Making this point even more strongly is GV’s “Alone and Waiting,” which is mainly a huge blow-up of what appears to be an antique postcard. This is basically a black and white photograph of the very
familiar gothic façade of the cathedral Notre Dame de Paris, shown here sometime in the early 20th century. Between us and the great church stands a man facing away and down, possibly taking another picture. The work’s subtitle is “Rosso” We can imagine there is a story here, probably about lovers and bad timing, or maybe not. In the immediate foreground across the bottom left side of the postcard GV has inscribed one of his ASCII-derived balustrades, a whimsical fence which might also be a line of poetry in ancient Persian, or a cancellation mark from another dimension. And then there is a final, fatal-looking gesture. Hanging as if from an imaginary line well above the picture, all the way down to the floor, and stretching out several feet on either side of the image itself, GV has hung many strands of deep crimson or madder string. This is the visual equivalent of a rumble of thunder. Undeniably it’s a curtain of blood, although it also resembles very long hair, and is both formally effective and oddly uncanny.
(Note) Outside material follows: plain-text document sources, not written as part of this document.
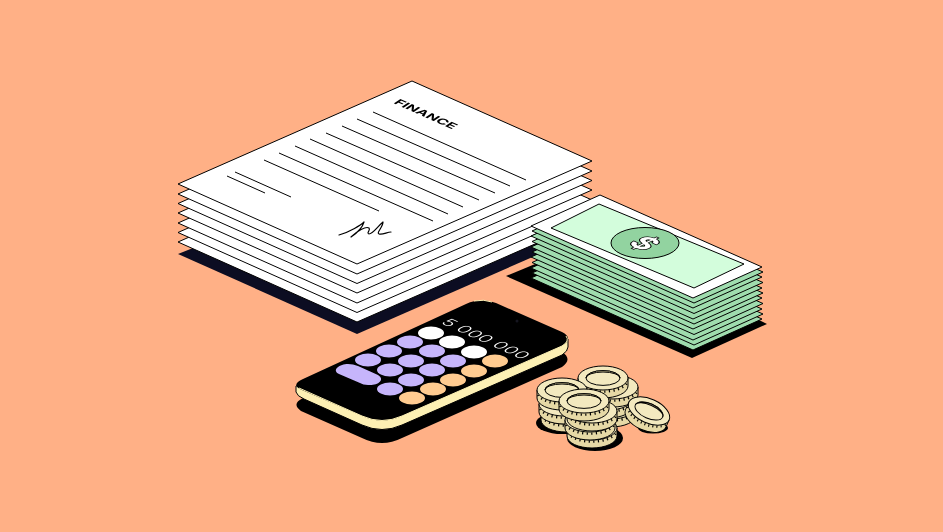
<!DOCTYPE html>
<html lang="en">
<head>
<meta charset="utf-8">
<title>Finance illustration</title>
<style>
:root {
  --backdrop: #ffb086;
  --ink: #000;
  --paper: #fff;
  --paper-shadow: #0c0d22;
  --note: #d3fddc;
  --note-edge: #9fdcae;
  --note-seal: #92d3a0;
  --key: #c6b5fb;
  --key-operator: #ffcb90;
  --phone-side: #fdf0b4;
  --coin: #f3e9bf;
  --coin-edge: #e6d9a6;
}
html, body { margin: 0; height: 100%; overflow: hidden; }
body { background: var(--backdrop); }
.scene { display: block; width: 943px; height: 532px; background: var(--backdrop); }
.shadow { fill: var(--ink); }
.sheet { fill: var(--paper); stroke: var(--ink); stroke-width: 1; stroke-linejoin: round; }
.rules { fill: none; stroke: var(--ink); stroke-width: 1; }
.scribble { fill: none; stroke: var(--ink); stroke-width: 1.2; stroke-linecap: round; stroke-linejoin: round; }
.heading { font: 700 12px Inter, "Liberation Sans", sans-serif; }
.bill { fill: var(--note-edge); stroke: var(--ink); stroke-width: 1; stroke-linejoin: round; }
.bill-top { fill: var(--paper); stroke: var(--ink); stroke-width: 1; stroke-linejoin: round; }
.bill-field { fill: var(--note); stroke: var(--ink); stroke-width: 1; }
.seal { fill: var(--note-seal); stroke: var(--ink); stroke-width: 1; }
.dollar { font: 700 33px Inter, "Liberation Sans", sans-serif; fill: var(--paper); stroke: var(--ink); stroke-width: 2; paint-order: stroke; }
.phone-side { fill: var(--phone-side); stroke: var(--ink); stroke-width: 1; }
.display { font: 300 17px Inter, Lato, sans-serif; fill: var(--paper); }
.keys-white { fill: var(--paper); }
.keys-number { fill: var(--key); }
.keys-operator { fill: var(--key-operator); }
.coin-edge { fill: var(--coin-edge); stroke: var(--ink); stroke-width: 1; }
.coin-face { fill: var(--coin); stroke: var(--ink); stroke-width: 1; }
.coin-ticks { fill: none; stroke: var(--ink); stroke-width: 2.4; stroke-dasharray: 1.2 3.4; }
</style>
</head>
<body>
<svg class="scene" viewBox="0 0 943 532" role="img" aria-label="Stack of finance papers, banknotes, a phone calculator and coins">
  <defs>
    <path id="sheet" class="sheet" d="M412 81L592 161L357 264L178 184Z"/>
    <path id="bill" class="bill" d="M600 195L762 267L693 298L531 226Z"/>
    <ellipse id="key" rx="13" ry="6.4"/>
    <g id="coin">
      <path class="coin-edge" d="M-25 0V8A25 12 0 0 0 25 8V0Z"/>
      <path class="coin-ticks" d="M-24 5A25 12 0 0 0 24 5"/>
      <ellipse class="coin-face" rx="25" ry="12"/>
    </g>
    <g id="coin-top">
      <use href="#coin"/>
      <ellipse class="coin-face" rx="17" ry="7.4"/>
      <path class="coin-edge" d="M-17 0A17 7.4 0 0 1 17 0A17 6 0 0 0 -17 0Z"/>
    </g>
  </defs>

  <g id="documents">
    <path fill="var(--paper-shadow)" d="M178 254L357 334L592 231L412 160Z"/>
    <use href="#sheet" y="58"/>
    <use href="#sheet" y="48.5"/>
    <use href="#sheet" y="39"/>
    <use href="#sheet" y="29"/>
    <use href="#sheet" y="19.5"/>
    <use href="#sheet" y="10"/>
    <use href="#sheet"/>
    <text class="heading" transform="matrix(.914 .406 -.75 .5 393 103)" textLength="65" lengthAdjust="spacingAndGlyphs">FINANCE</text>
    <path class="rules" d="M373 112L526 180M357 119L510 186M342 126L495 193M326 133L479 200M310 139L463 207M295 146L448 214M279 153L433 221M264 160L379 211M235 172L291 197M227 176L265 193"/>
    <path class="scribble" d="M339 235C350 232 361 225 364 222C362 229 354 235 351 237C357 231 366 226 369 228C371 230 366 233 369 234C373 234 378 226 383 222C383 227 376 233 379 234C383 235 387 232 391 232"/>
  </g>

  <g id="banknotes">
    <path class="shadow" d="M506 276L540 262L600 240L767 324L692 358Z"/>
    <use href="#bill" y="52"/>
    <use href="#bill" x="1" y="47"/>
    <use href="#bill" y="42"/>
    <use href="#bill" x="1" y="36.5"/>
    <use href="#bill" y="31"/>
    <use href="#bill" x="1" y="26"/>
    <use href="#bill" y="21"/>
    <use href="#bill" x="1" y="15.5"/>
    <use href="#bill" y="10"/>
    <use href="#bill" x="1" y="5"/>
    <path class="bill-top" d="M600 195L762 267L693 298L531 226Z"/>
    <path class="bill-field" d="M599 204L744 264L694 288L551 228Z"/>
    <ellipse class="seal" cx="645" cy="243" rx="34" ry="15.5"/>
    <text class="dollar" transform="matrix(.8 .36 -.8 .36 645 243)" text-anchor="middle" y="12">$</text>
  </g>

  <g id="phone">
    <path class="shadow" d="M303 398L470 322Q482 318 496 322L562 352Q573 359 562 367L402 438Q382 448 362 438L301 411Q291 404 303 398Z"/>
    <path class="phone-side" d="M296 386V392Q297 396 304 399L362 425Q382 434 402 425L562 355Q568 351 568 347V339L480 320Z"/>
    <path class="shadow" d="M303 379L466 304Q481 297 496 303L562 332Q574 338 562 346L402 416Q382 425 362 416L302 390Q290 385 303 379Z"/>
    <path fill="none" stroke="var(--phone-side)" stroke-width="1" d="M299 388L362 416Q382 425 402 416L562 346Q570 341 566 336M474 301Q484 299 492 302"/>
    <circle cx="517" cy="321" r="1.5" fill="#15151f"/>
    <text class="display" transform="matrix(.914 .406 -.8 .42 440 323)" textLength="90" lengthAdjust="spacingAndGlyphs">5 000 000</text>
    <g class="keys-white">
      <use href="#key" x="431" y="333"/>
      <use href="#key" x="452" y="342"/>
      <use href="#key" x="474" y="352"/>
    </g>
    <g class="keys-number">
      <use href="#key" x="410" y="342"/>
      <use href="#key" x="432" y="351"/>
      <use href="#key" x="453" y="361"/>
      <use href="#key" x="389" y="351"/>
      <use href="#key" x="411" y="361"/>
      <use href="#key" x="432" y="370"/>
      <use href="#key" x="368" y="360"/>
      <use href="#key" x="390" y="370"/>
      <use href="#key" x="411" y="380"/>
      <use href="#key" x="390" y="389"/>
      <path d="M339 374C331 370 340 364 348 364Q353 364 358 366L378 375C386 380 377 386 368 385Q363 385 360 383Z"/>
    </g>
    <g class="keys-operator">
      <use href="#key" x="495" y="361"/>
      <use href="#key" x="474" y="371"/>
      <use href="#key" x="453" y="380"/>
      <use href="#key" x="433" y="389"/>
      <use href="#key" x="412" y="398"/>
    </g>
  </g>

  <g id="coins">
    <g class="shadow">
      <ellipse cx="562" cy="423" rx="26" ry="11"/>
      <ellipse cx="595" cy="438" rx="28" ry="13"/>
      <ellipse cx="612" cy="414" rx="26" ry="12"/>
      <ellipse cx="653" cy="428" rx="15" ry="5.5"/>
    </g>
    <g id="coin-stack-back">
      <use href="#coin" x="611" y="407"/>
      <use href="#coin" x="608" y="398"/>
      <use href="#coin" x="613" y="387"/>
      <use href="#coin-top" x="603" y="378"/>
    </g>
    <g id="coin-stack-left">
      <use href="#coin" x="566" y="412"/>
      <use href="#coin" x="564" y="404"/>
      <use href="#coin-top" x="562" y="390"/>
    </g>
    <use href="#coin-top" transform="translate(649 411) rotate(24) scale(.88 1)"/>
    <g id="coin-stack-front">
      <use href="#coin" x="592" y="428"/>
      <use href="#coin" x="590" y="420"/>
      <use href="#coin" x="592" y="411"/>
      <use href="#coin-top" x="584" y="401"/>
    </g>
  </g>
</svg>
</body>
</html>
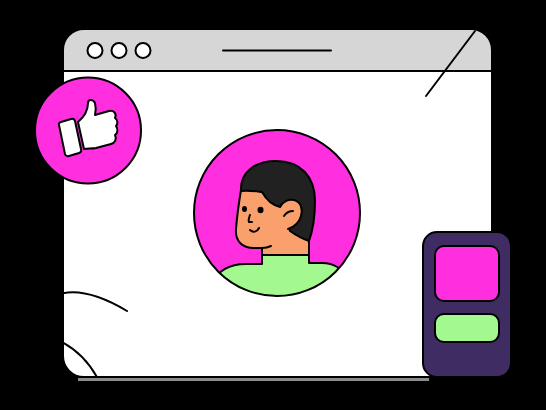
<!DOCTYPE html>
<html lang="en">
<head>
<meta charset="utf-8">
<title>Profile window illustration</title>
<style>
:root {
  --ink: #000000;
  --paper: #ffffff;
  --bar: #d6d6d6;
  --pink: #ff2fe0;
  --green: #a3f98f;
  --violet: #3f2c62;
  --skin: #f9a06c;
  --hair: #212121;
}
html, body { margin: 0; background: var(--ink); overflow: hidden; }
.canvas { display: block; width: 546px; height: 410px; }
.outline { stroke: var(--ink); stroke-width: 2; stroke-linecap: round; stroke-linejoin: round; }
.stroke { fill: none; }
.backdrop, .ink { fill: var(--ink); }
.paper { fill: var(--paper); }
.bar { fill: var(--bar); }
.pink { fill: var(--pink); }
.green { fill: var(--green); }
.violet { fill: var(--violet); }
.skin { fill: var(--skin); }
.hair { fill: var(--hair); }
</style>
</head>
<body>
<svg class="canvas" viewBox="0 0 546 410" role="img" aria-label="Browser window with a profile portrait, a thumbs-up badge and a phone panel">
  <defs>
    <clipPath id="window-shape"><rect x="63" y="29" width="429" height="348" rx="21"/></clipPath>
    <clipPath id="portrait-shape"><circle cx="277" cy="213" r="83"/></clipPath>
  </defs>
  <rect class="backdrop" width="546" height="410"/>

  <g id="window">
    <path d="M78 379.500H429" fill="none" stroke="#8c8c8c" stroke-width="3"/>
    <g clip-path="url(#window-shape)">
      <rect class="paper" x="63" y="29" width="429" height="348"/>
      <rect class="bar" x="63" y="29" width="429" height="42"/>
      <g class="outline stroke">
        <path d="M63 71H492"/>
        <path d="M475 31L426 96"/>
        <path d="M60 294C78 289 100 295 127 311"/>
        <path d="M60 341C76 349 90 363 99 381"/>
      </g>
    </g>
    <rect class="outline stroke" x="63" y="29" width="429" height="348" rx="21"/>
    <g class="outline paper">
      <circle cx="95" cy="50.500" r="7.500"/>
      <circle cx="119" cy="50.500" r="7.500"/>
      <circle cx="143" cy="50.500" r="7.500"/>
    </g>
    <path class="outline stroke" d="M223 50.500H331"/>
  </g>

  <g id="portrait">
    <circle class="pink" cx="277" cy="213" r="83"/>
    <g class="outline" clip-path="url(#portrait-shape)">
      <path class="green" d="M212 284C218 270 231 264 246 264H262V255H309V263H322C334 263 343 269 349 280V305H205Z"/>
      <path class="skin" d="M241 190C239 202 237 216 236 229C235 241 242 248 254 248H262V255H309V225L300 180H243Z"/>
      <path class="stroke" d="M262 248C266 248 269 247 271 246"/>
      <path class="hair" d="M241 191C240 173 254 161 276 161C301 161 315 177 315 201C315 217 313 230 309 241C303 239 297 236 290 231L287 222L280 207C271 205 266 199 262 192C254 191 248 190 241 191Z"/>
      <path class="skin" d="M279 208C282 202 288 199 294 200C301 202 303 209 301 216C299 224 293 228 286 230L279 222Z" stroke="none"/>
      <path class="stroke" d="M280 207C283 201 289 199 294 200C301 202 303 209 301 216C299 223 294 227 288 229"/>
      <path class="stroke" d="M284 216C286 213 289 211 293 211"/>
      <path class="stroke" d="M250 215C249 218 248 220 249 222H252"/>
      <path class="stroke" d="M250 230C253 233 257 232 259 228"/>
    </g>
    <ellipse class="ink" cx="244.500" cy="209" rx="2.500" ry="3"/>
    <ellipse class="ink" cx="260.500" cy="210" rx="3" ry="3.200"/>
    <circle class="outline stroke" cx="277" cy="213" r="83"/>
  </g>

  <g id="like-badge" class="outline">
    <circle class="pink" cx="88" cy="130.500" r="53"/>
    <path class="paper" d="M61 122L71 119Q74 118 75 121L81 149Q82 152 79 153L69 156Q66 157 65 154L59 125Q58 123 61 122Z"/>
    <path class="paper" d="M78 122C84 117 88 110 88 103C88 99 93 99 95 103C96 107 96 111 95 115L109 111C114 110 117 114 115 118C118 120 118 124 116 126C118 129 118 133 115 135C117 139 115 143 111 144L96 148C91 149 88 148 84 149Z"/>
  </g>

  <g id="phone" class="outline">
    <rect class="violet" x="423" y="232" width="88" height="145" rx="14"/>
    <rect class="pink" x="435" y="246" width="64" height="55" rx="9"/>
    <rect class="green" x="435" y="314" width="64" height="28" rx="9"/>
  </g>
</svg>
</body>
</html>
If the GV’s graffito text is poem-like, this red, red hair through which we see, by which we feel and are akin to the past, is poetry in fact.

Douglas Max Utter, Art Critic and artist